Under the logic of high-involvement systems, quality and innovation result from work designed to utilize high skills, discretion, and the participation of front line workers in operational decision making. Human resource practices such as training, performance-based pay, and employment security provide complementary incentives for participation (Ledford et al., 1992; Osterman, 1994; Kochan and Osterman, 1994). A central hypothesis in this literature is that work structures are part of a larger internal labor market system or set of complementary work and human resource practices (Milgrom and Roberts, 1992). Thus, the content of work must be analyzed as part of this larger system in order to understand how work structures affect outcomes of critical interest to different stakeholders. This point will feature prominently not only in this section on blue-collar work but also in discussion throughout this chapter.

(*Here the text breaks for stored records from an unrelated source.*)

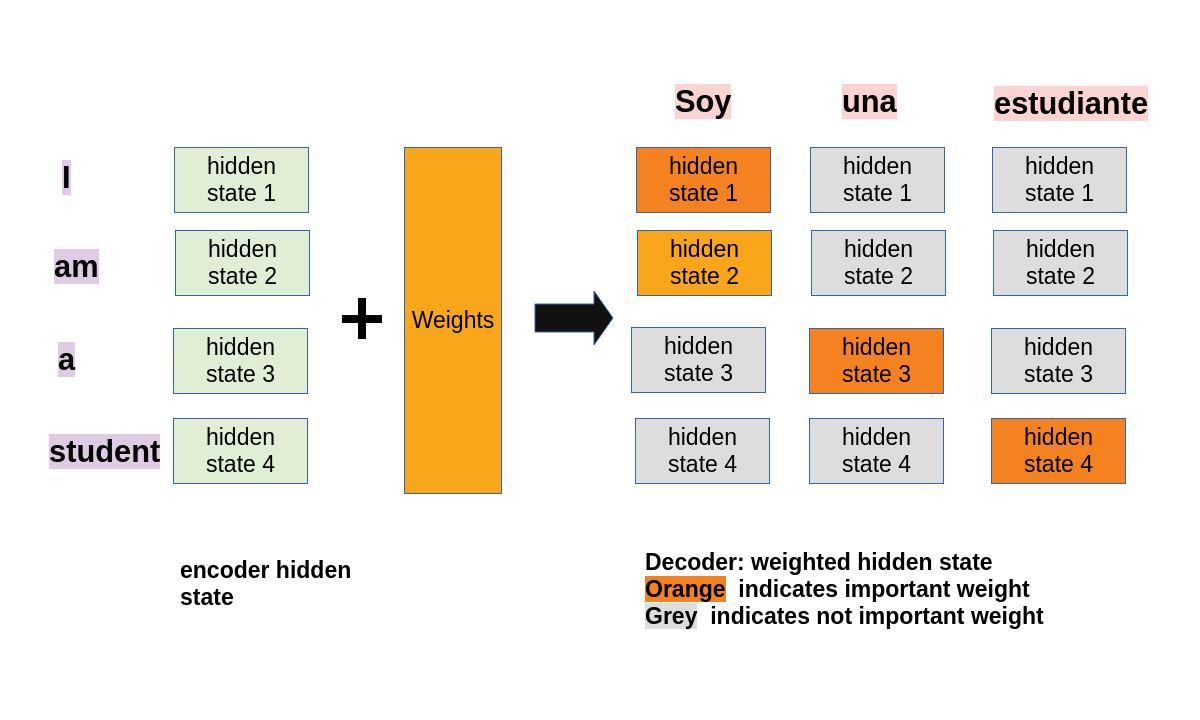
<!DOCTYPE html>
<html lang="en">
<head>
<meta charset="utf-8">
<title>Attention weights on encoder hidden states</title>
<style>
:root {
  --ink: #000000;
  --outline: #3465a4;
  --encoder: #e0eed5;
  --weights: #faa61a;
  --strong: #f58220;
  --weak: #dddddd;
  --source-mark: #dfcce4;
  --target-mark: #fbd4d1;
}
* { box-sizing: border-box; margin: 0; padding: 0; }
html, body { width: 1200px; height: 720px; overflow: hidden; background: #ffffff; }
.diagram {
  position: relative;
  width: 1200px;
  height: 720px;
  overflow: hidden;
  color: var(--ink);
  font: 23px/27px "Liberation Sans", Arial, sans-serif;
}
.word, .state, .weights, .caption, .operators { position: absolute; }
.word, .state { left: var(--x); top: var(--y); }
.word { font-size: 30.8px; font-weight: 700; line-height: 35px; white-space: nowrap; }
.source .word { background: var(--source-mark); }
.target .word { background: var(--target-mark); }
.state, .weights {
  display: flex;
  align-items: center;
  justify-content: center;
  text-align: center;
  border: 1px solid var(--outline);
}
.state { width: 135px; height: 66px; background: var(--weak); }
.encoder .state { background: var(--encoder); }
.decoder .strong { background: var(--strong); }
.decoder .medium { background: var(--weights); }
.weights { left: 404px; top: 147px; width: 98px; height: 347px; background: var(--weights); }
.operators { left: 0; top: 0; }
.caption { font-weight: 700; white-space: nowrap; }
.caption-encoder { left: 180px; top: 557px; }
.caption-decoder { left: 645px; top: 549px; }
.key-orange { background: var(--strong); }
.key-grey { background: var(--weak); }
</style>
</head>
<body>
<main class="diagram">
  <svg class="operators" width="1200" height="720" viewBox="0 0 1200 720" aria-hidden="true">
    <path class="plus" d="M342 319H382M362 298V339" fill="none" stroke="#000000" stroke-width="8"/>
    <polygon class="arrow" points="535,304 594,304 594,291 613,318 594,345 594,332 535,332" fill="#111111" stroke="#3465a4"/>
  </svg>

  <section class="source" aria-label="Source words">
    <p class="word" style="--x:62px;--y:160px">I</p>
    <p class="word" style="--x:54px;--y:249px">am</p>
    <p class="word" style="--x:58px;--y:342px">a</p>
    <p class="word" style="--x:49px;--y:434px">student</p>
  </section>

  <section class="encoder" aria-label="Encoder hidden states">
    <div class="state" style="--x:174px;--y:147px">hidden<br>state 1</div>
    <div class="state" style="--x:175px;--y:230px">hidden<br>state 2</div>
    <div class="state" style="--x:173px;--y:328px">hidden<br>state 3</div>
    <div class="state" style="--x:173px;--y:418px">hidden<br>state 4</div>
  </section>

  <div class="weights">Weights</div>

  <section class="target" aria-label="Target words">
    <p class="word" style="--x:675px;--y:84px">Soy</p>
    <p class="word" style="--x:842px;--y:84px">una</p>
    <p class="word" style="--x:994px;--y:86px">estudiante</p>
  </section>

  <section class="decoder" aria-label="Weighted hidden states">
    <div class="state strong" style="--x:636px;--y:147px">hidden<br>state 1</div>
    <div class="state medium" style="--x:637px;--y:230px">hidden<br>state 2</div>
    <div class="state" style="--x:631px;--y:327px">hidden<br>state 3</div>
    <div class="state" style="--x:635px;--y:418px">hidden<br>state 4</div>

    <div class="state" style="--x:810px;--y:147px">hidden<br>state 1</div>
    <div class="state" style="--x:811px;--y:230px">hidden<br>state 2</div>
    <div class="state strong" style="--x:809px;--y:328px">hidden<br>state 3</div>
    <div class="state" style="--x:809px;--y:418px">hidden<br>state 4</div>

    <div class="state" style="--x:992px;--y:147px">hidden<br>state 1</div>
    <div class="state" style="--x:993px;--y:230px">hidden<br>state 2</div>
    <div class="state" style="--x:991px;--y:328px">hidden<br>state 3</div>
    <div class="state strong" style="--x:991px;--y:418px">hidden<br>state 4</div>
  </section>

  <p class="caption caption-encoder">encoder hidden<br>state</p>
  <p class="caption caption-decoder">Decoder: weighted hidden state<br>
    <span class="key-orange">Orange</span>&nbsp; indicates important weight<br>
    <span class="key-grey">Grey</span>&nbsp; indicates not important weight</p>
</main>
</body>
</html>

At the heart of the movement to high-performance work systems lies the growing emphasis given to teamwork and work structures organized around work units or groups rather than individual jobs. The decision to implement teams affects both the degree of control delegated to nonsupervisory workers and the scope of tasks that workers are expected to perform. As such, it changes both the vertical and horizontal divisions of labor. Team-based work structures also increase cognitive complexity and the interaction requirements of blue-collar work.
A number of studies demonstrate that both cognitive and interactive skills are becoming more important in blue-collar jobs, as team-based work structures are more widely used in blue-